We've just released the latest update of the Open Targets Platform, release 19.11.
The latest release has 45 new targets, 3,000 new diseases, twice as many target-disease associations and almost 15% more evidence than in the previous release. This increase is mainly due to:
- updated and new evidence, e.g. extra Cancer Gene Census evidence with the new COSMIC
- migration to EFO3, with more diseases and better disease classification
In addition, we highlight the following features in this new release:
- Pharmacovigilance adverse reports
- New chemical probes
- Migration to Python 3
Hello EFO3. Goodbye EFO2
In April this year, we announced in our blog that EFO had moved to a new version, EFO3. It's been a busy few months since then, and we are super excited to share the news that the EFO2 --> EFO3 migration is now complete.
Kudos to the Open Targets Platform and EFO teams at EMBL-EBI, who have been working pretty hard over the last months. It's now time to celebrate what EFO3 brings:
- 3,105 extra diseases, mostly from the Monarch Disease Ontology (MONDO) e.g. angle-closure glaucoma
- Reclassification of therapeutic areas
- More synonyms, which means more choices for search terms
- Richer high-level classification of diseases
- Improved disease definitions
Spot the difference between the diseases associated with HSPE1, following the classification of therapeutic areas (TAs) according to EFO3 (image A) and EFO2 (image B). Note that
Digestive system disease in EFO2 is now known as
Gastrointestinal disease, and
Pancreas disease is now a TA on its own right, whereas it was part of
Digestive system disease in EFO2. Besides all 25 TAs displayed in image A,
visual system diseases are additional TAs now available in EFO3.
EFO3 also means more evidence and more target-disease associations, many of these being indirect. Head to the indirect versus direct evidence post to learn what an indirect association means.
The disease classification of Crohn's colitis (in green) is one example of a markedly different ontology in EFO3 (image B) when compared to its predecessor, EFO2 (image A).
New treatments are tested in clinical trials, where safety is carefully assessed. However, some of the drug side effects are only identified when the medicine is out on the market and when it's prescribed to larger cohorts of patients.

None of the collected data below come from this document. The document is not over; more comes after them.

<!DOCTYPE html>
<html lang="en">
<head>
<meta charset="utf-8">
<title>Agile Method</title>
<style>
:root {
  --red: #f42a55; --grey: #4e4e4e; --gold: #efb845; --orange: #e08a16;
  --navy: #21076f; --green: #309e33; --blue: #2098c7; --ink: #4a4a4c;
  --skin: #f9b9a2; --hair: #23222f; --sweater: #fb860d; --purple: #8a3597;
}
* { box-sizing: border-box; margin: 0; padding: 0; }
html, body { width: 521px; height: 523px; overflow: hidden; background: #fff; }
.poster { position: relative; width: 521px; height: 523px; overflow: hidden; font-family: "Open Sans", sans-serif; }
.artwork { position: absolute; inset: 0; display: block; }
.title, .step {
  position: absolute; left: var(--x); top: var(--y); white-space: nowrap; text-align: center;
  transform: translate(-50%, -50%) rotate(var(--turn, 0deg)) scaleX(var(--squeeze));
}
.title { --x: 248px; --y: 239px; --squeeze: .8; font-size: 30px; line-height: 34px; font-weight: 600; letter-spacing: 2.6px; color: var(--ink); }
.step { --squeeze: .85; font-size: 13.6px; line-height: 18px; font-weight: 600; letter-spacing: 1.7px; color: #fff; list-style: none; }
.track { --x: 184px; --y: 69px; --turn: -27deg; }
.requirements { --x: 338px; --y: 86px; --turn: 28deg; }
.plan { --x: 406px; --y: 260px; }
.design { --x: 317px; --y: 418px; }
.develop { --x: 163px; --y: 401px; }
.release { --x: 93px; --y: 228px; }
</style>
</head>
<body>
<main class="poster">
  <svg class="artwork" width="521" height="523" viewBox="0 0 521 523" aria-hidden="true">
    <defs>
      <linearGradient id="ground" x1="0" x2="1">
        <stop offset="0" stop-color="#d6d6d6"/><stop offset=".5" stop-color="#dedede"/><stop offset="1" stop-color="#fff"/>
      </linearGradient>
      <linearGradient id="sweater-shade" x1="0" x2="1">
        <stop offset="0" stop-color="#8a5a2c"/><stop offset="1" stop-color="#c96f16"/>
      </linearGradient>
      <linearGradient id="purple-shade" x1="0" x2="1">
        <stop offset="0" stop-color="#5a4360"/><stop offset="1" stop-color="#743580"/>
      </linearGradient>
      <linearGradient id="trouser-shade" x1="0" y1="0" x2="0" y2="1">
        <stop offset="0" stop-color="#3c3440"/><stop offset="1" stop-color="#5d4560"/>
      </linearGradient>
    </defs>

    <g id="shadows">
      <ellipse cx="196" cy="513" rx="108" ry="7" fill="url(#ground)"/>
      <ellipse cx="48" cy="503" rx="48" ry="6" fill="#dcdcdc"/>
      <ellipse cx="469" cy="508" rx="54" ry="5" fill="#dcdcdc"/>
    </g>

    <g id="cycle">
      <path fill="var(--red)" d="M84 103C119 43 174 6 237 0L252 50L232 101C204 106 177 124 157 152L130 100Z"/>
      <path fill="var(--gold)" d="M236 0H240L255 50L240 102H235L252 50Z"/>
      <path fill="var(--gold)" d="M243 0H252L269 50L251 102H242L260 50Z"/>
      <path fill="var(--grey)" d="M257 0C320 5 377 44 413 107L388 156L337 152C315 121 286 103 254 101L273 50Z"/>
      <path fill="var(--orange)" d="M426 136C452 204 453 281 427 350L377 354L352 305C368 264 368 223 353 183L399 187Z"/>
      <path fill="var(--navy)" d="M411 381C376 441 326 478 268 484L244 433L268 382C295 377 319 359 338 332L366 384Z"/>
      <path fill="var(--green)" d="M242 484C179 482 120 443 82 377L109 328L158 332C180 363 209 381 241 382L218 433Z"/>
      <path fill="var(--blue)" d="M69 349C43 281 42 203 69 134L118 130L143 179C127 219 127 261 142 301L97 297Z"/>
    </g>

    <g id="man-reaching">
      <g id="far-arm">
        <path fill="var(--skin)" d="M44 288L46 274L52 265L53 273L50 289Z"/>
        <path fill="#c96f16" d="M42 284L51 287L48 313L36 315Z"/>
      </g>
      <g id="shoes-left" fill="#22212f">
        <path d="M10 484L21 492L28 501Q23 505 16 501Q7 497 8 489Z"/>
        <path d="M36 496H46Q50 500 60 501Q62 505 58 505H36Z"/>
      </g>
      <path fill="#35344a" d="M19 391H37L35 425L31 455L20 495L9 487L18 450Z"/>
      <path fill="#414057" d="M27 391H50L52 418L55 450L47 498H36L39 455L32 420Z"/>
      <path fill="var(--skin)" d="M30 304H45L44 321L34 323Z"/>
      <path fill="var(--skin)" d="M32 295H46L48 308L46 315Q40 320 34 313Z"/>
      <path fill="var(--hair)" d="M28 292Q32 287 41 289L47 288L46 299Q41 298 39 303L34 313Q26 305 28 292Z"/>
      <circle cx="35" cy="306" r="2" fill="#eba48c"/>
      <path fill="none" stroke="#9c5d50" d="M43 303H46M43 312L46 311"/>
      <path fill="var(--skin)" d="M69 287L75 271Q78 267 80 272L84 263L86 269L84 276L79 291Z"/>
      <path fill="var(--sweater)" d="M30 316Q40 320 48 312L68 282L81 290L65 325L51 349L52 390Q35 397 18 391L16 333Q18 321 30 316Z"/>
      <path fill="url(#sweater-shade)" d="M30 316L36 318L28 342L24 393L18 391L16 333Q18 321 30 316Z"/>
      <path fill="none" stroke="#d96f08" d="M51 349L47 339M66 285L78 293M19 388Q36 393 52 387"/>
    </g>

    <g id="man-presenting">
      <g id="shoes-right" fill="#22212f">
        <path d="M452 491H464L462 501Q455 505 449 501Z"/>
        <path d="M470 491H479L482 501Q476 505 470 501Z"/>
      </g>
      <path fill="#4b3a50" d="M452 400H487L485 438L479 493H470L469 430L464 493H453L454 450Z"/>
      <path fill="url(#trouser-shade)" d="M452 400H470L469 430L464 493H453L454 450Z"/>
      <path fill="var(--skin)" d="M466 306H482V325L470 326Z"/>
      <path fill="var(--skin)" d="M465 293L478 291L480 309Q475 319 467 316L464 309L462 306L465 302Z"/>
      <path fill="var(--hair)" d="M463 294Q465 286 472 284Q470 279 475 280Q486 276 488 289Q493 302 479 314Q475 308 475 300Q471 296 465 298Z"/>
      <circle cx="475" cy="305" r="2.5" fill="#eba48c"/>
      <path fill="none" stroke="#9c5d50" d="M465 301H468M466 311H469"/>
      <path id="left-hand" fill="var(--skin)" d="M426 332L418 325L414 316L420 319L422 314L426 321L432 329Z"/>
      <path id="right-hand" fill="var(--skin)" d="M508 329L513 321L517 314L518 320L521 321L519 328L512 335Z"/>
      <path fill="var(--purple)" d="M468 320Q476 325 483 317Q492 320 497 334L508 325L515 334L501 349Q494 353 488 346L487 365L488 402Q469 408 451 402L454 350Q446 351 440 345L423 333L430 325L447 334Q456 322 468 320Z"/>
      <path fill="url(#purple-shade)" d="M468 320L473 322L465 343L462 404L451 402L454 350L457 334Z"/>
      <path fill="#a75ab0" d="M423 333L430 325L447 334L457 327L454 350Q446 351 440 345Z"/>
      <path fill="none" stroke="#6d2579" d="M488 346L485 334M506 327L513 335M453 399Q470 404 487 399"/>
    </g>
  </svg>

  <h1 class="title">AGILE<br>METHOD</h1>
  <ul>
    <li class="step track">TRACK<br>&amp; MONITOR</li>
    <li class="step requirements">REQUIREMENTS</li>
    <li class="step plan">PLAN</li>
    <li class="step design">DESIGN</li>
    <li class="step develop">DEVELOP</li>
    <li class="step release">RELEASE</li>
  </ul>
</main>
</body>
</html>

For this reason, regulatory agencies provide pharmacovigilance programs to monitor and survey Adverse Drug Reactions (ADRs). The FDA Adverse Event Reporting System (FAERS), for example, contains over 10 million reports listing undesirable events associated with the use of a drug in a patient.
We've now carried out an analysis on the relevance and specificity of adverse events for all drugs (mostly, but not exclusively, phase IV drugs) in the Open Targets Platform.
In this release, we provide a list of significant drug-ADRs associations, similar to the implementation described elsewhere.
Specific adverse events reported for sildenafil (viagra) in the drug summary page. Note the side effect
erection increased listed as a significant and specific event for this drug.
New chemical probes
Two new chemical probes are new in release 19.11:
- MU1210, potent probe for DYRK2, DYRK1A, DYRK1B, CLK1, CLK2, and CLK4
- IPP/CNRS-A017, a lipophilic human DHODH inhibitor
Check our blog post on chemical probes to find out what they are used for.
The pythonistas out there will know that Python 2.7 will not be maintained from next year onwards. Therefore, we have started migrating some of our code to Python 3.
This means a simpler and more elegant code in our pipeline, but it will also mean that the new code will not be backward compatible.
This is a breakdown for the Open Targets Platform system according to different Python versions:
- Python 3:
- Python 2 and 3:
- Python 2 only: Open Targets REST API and Open Targets LIterature coNcept Knowledgebase (LINK)
We will shortly be publishing a standalone post on EFO3 with all the details on this updated ontology.